- [DATA RECORDS]
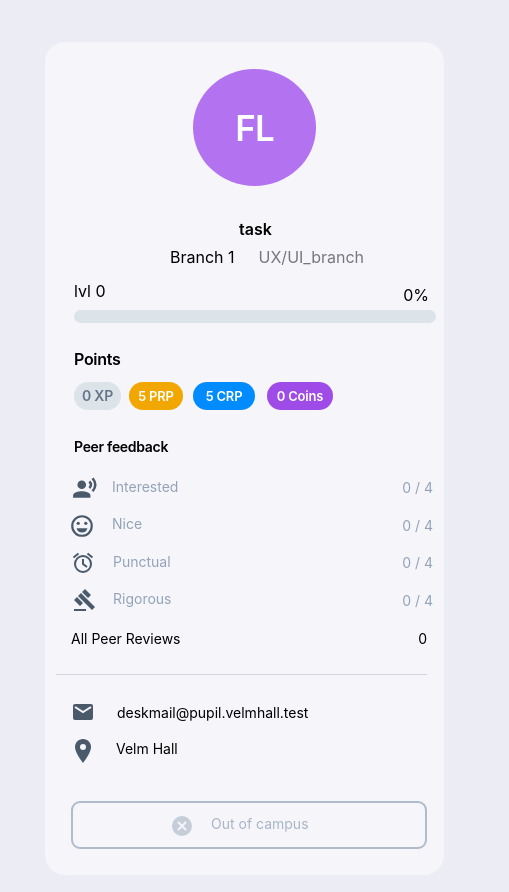
<!DOCTYPE html>
<html lang="en">
<head>
<meta charset="utf-8">
<title>Student profile card</title>
<style>
:root {
  --page: #ebecf4;
  --card: #f5f5fa;
  --ink: #000;
  --muted: #78757f;
  --label: #94a3b8;
  --icon: #4a5a6b;
  --track: #dce3e9;
  --outline: #b0bccb;
  --avatar: #b372f0;
  --orange: #f2a600;
  --blue: #008cff;
  --violet: #9f4be8;
}
* { box-sizing: border-box; margin: 0; padding: 0; }
body {
  width: 509px; height: 892px; overflow: hidden;
  padding: 42px 65px 17px 45px;
  background: var(--page); color: var(--ink);
  font: 400 14px/20px Inter, Roboto, sans-serif;
}
.card {
  width: 399px; height: 833px; padding-top: 27px;
  display: flex; flex-direction: column;
  background: var(--card); border-radius: 20px;
}
.avatar {
  flex: none; width: 123px; height: 117px; margin-left: 148px;
  display: flex; align-items: center; justify-content: center;
  border-radius: 50%; background: var(--avatar); color: #fff;
  font-size: 35px; font-weight: 600; letter-spacing: -1px;
}
.name { margin: 33px 0 0 194px; font-size: 16px; font-weight: 600; }
.branch { display: flex; gap: 24px; margin: 8px 0 0 125px; font-size: 16px; white-space: nowrap; }
.branch span { color: var(--muted); }
.level { display: flex; justify-content: space-between; margin: 14px 15px 0 29px; font-size: 16px; height: 20px; }
.level .percent { padding-top: 4px; }
.progress { flex: none; width: 362px; height: 13px; margin: 9px 0 0 29px; border-radius: 7px; background: var(--track); }
h2 { margin-left: 29px; font-size: 16px; line-height: 20px; font-weight: 600; letter-spacing: -.3px; }
.points-title { margin-top: 26px; }
.points { display: flex; margin: 13px 0 0 29px; list-style: none; }
.points li {
  height: 28px; display: flex; align-items: center; justify-content: center;
  border-radius: 14px; color: #fff; font-size: 13px; font-weight: 600; letter-spacing: -.2px; white-space: nowrap;
}
.points .xp { width: 47px; margin-right: 8px; background: var(--track); color: #66758a; font-size: 14px; }
.points .prp { width: 54px; margin-right: 10px; background: var(--orange); }
.points .crp { width: 62px; margin-right: 12px; background: var(--blue); }
.points .coins { width: 66px; background: var(--violet); }
.feedback-title { margin-top: 27px; font-size: 14px; }
.feedback { margin: 11px 11px 0 24px; list-style: none; color: var(--label); }
.feedback li { height: 37.5px; display: grid; grid-template-columns: 43px 1fr auto; align-items: center; }
.feedback .late { padding-left: 1px; }
.feedback b { font-weight: 400; padding-top: 3px; }
svg { display: block; color: var(--icon); }
.voice { margin: 3px 0 0 3px; }
.smile { margin-top: 3px; }
.alarm { margin: 3px 0 0 2px; }
.gavel { margin: 1px 0 0 4px; }
.reviews { display: flex; justify-content: space-between; margin: 11px 17px 0 26px; }
hr { flex: none; height: 1px; margin: 25px 17px 0 11px; border: 0; background: #d4d6df; }
address { margin: 20px 0 0 26px; font-style: normal; }
address p { height: 36px; display: grid; grid-template-columns: 45px 1fr; align-items: center; }
address a { color: inherit; text-decoration: none; padding-left: 1px; }
.mail { margin: -2px 0 0 2px; }
.pin { margin: 3px 0 0 4px; }
.status {
  flex: none; width: 356px; height: 48px; margin: 34px 0 0 26px; padding-left: 99px;
  display: flex; align-items: center; gap: 19px;
  border: 2px solid var(--outline); border-radius: 9px; color: #a9b5c5;
}
.status svg { color: #c4cdd8; margin-top: 1px; }
.status span { margin-top: -2px; }
</style>
</head>
<body>
<main class="card">
  <div class="avatar">FL</div>
  <h1 class="name">task</h1>
  <p class="branch">Branch 1 <span>UX/UI_branch</span></p>

  <div class="level"><span>lvl 0</span><span class="percent">0%</span></div>
  <div class="progress"></div>

  <h2 class="points-title">Points</h2>
  <ul class="points">
    <li class="xp">0 XP</li>
    <li class="prp">5 PRP</li>
    <li class="crp">5 CRP</li>
    <li class="coins">0 Coins</li>
  </ul>

  <h2 class="feedback-title">Peer feedback</h2>
  <ul class="feedback">
    <li>
      <svg class="voice" width="26" height="26" viewBox="0 0 24 24" fill="currentColor" aria-hidden="true">
        <circle cx="9" cy="9" r="4"/>
        <path d="M9 15c-3 0-8 1-8 4v2h16v-2c0-3-5-4-8-4z"/>
        <path d="M16 6q3 3 0 6M19 3q5 6 0 12" fill="none" stroke="currentColor" stroke-width="2.3"/>
      </svg>
      <span>Interested</span><b>0 / 4</b>
    </li>
    <li>
      <svg class="smile" width="26" height="26" viewBox="0 0 24 24" fill="currentColor" aria-hidden="true">
        <circle cx="12" cy="12" r="9" fill="none" stroke="currentColor" stroke-width="2"/>
        <circle cx="8.5" cy="9.5" r="1.5"/><circle cx="15.5" cy="9.5" r="1.5"/>
        <path d="M7 14h10q-1 4-5 4t-5-4z"/>
      </svg>
      <span>Nice</span><b>0 / 4</b>
    </li>
    <li>
      <svg class="alarm" width="24" height="24" viewBox="0 0 24 24" fill="none" stroke="currentColor" stroke-width="2" aria-hidden="true">
        <circle cx="12" cy="13" r="8"/>
        <path d="M12 8v5l4 3M2.5 6.5l5-4M21.5 6.5l-5-4"/>
      </svg>
      <span class="late">Punctual</span><b>0 / 4</b>
    </li>
    <li>
      <svg class="gavel" width="24" height="24" viewBox="0 0 24 24" fill="currentColor" aria-hidden="true">
        <rect x="1" y="21" width="12" height="2"/>
        <path d="M5 8l3-3 14 14-3 3zM12 1l6 6-3 3-6-6zM4 9l6 6-3 3-6-6z"/>
      </svg>
      <span class="late">Rigorous</span><b>0 / 4</b>
    </li>
  </ul>
  <p class="reviews"><span>All Peer Reviews</span><span>0</span></p>

  <hr>

  <address>
    <p>
      <svg class="mail" width="20" height="16" viewBox="0 0 20 16" aria-hidden="true">
        <rect width="20" height="16" rx="2" fill="currentColor"/>
        <path d="M2 3l8 5 8-5" fill="none" stroke="#f5f5fa" stroke-width="2"/>
      </svg>
      <a href="#">deskmail@pupil.velmhall.test</a>
    </p>
    <p>
      <svg class="pin" width="16" height="24" viewBox="0 0 16 24" aria-hidden="true">
        <path d="M8 0C3 0 0 4 0 8c0 6 8 16 8 16s8-10 8-16c0-4-3-8-8-8z" fill="currentColor"/>
        <circle cx="8" cy="8" r="3" fill="#f5f5fa"/>
      </svg>
      <span>Velm Hall</span>
    </p>
  </address>

  <div class="status">
    <svg width="20" height="20" viewBox="0 0 20 20" aria-hidden="true">
      <circle cx="10" cy="10" r="10" fill="currentColor"/>
      <path d="M6 6l8 8M14 6l-8 8" stroke="#f5f5fa" stroke-width="2"/>
    </svg>
    <span>Out of campus</span>
  </div>
</main>
</body>
</html>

- [TASK DIRECTIONS] Every line from the data above that contains "content" must appear in the answer.

- [THE COMPLETED TASK]
  display: flex; align-items: center; justify-content: center;
.level { display: flex; justify-content: space-between; margin: 14px 15px 0 29px; font-size: 16px; height: 20px; }
  height: 28px; display: flex; align-items: center; justify-content: center;
.reviews { display: flex; justify-content: space-between; margin: 11px 17px 0 26px; }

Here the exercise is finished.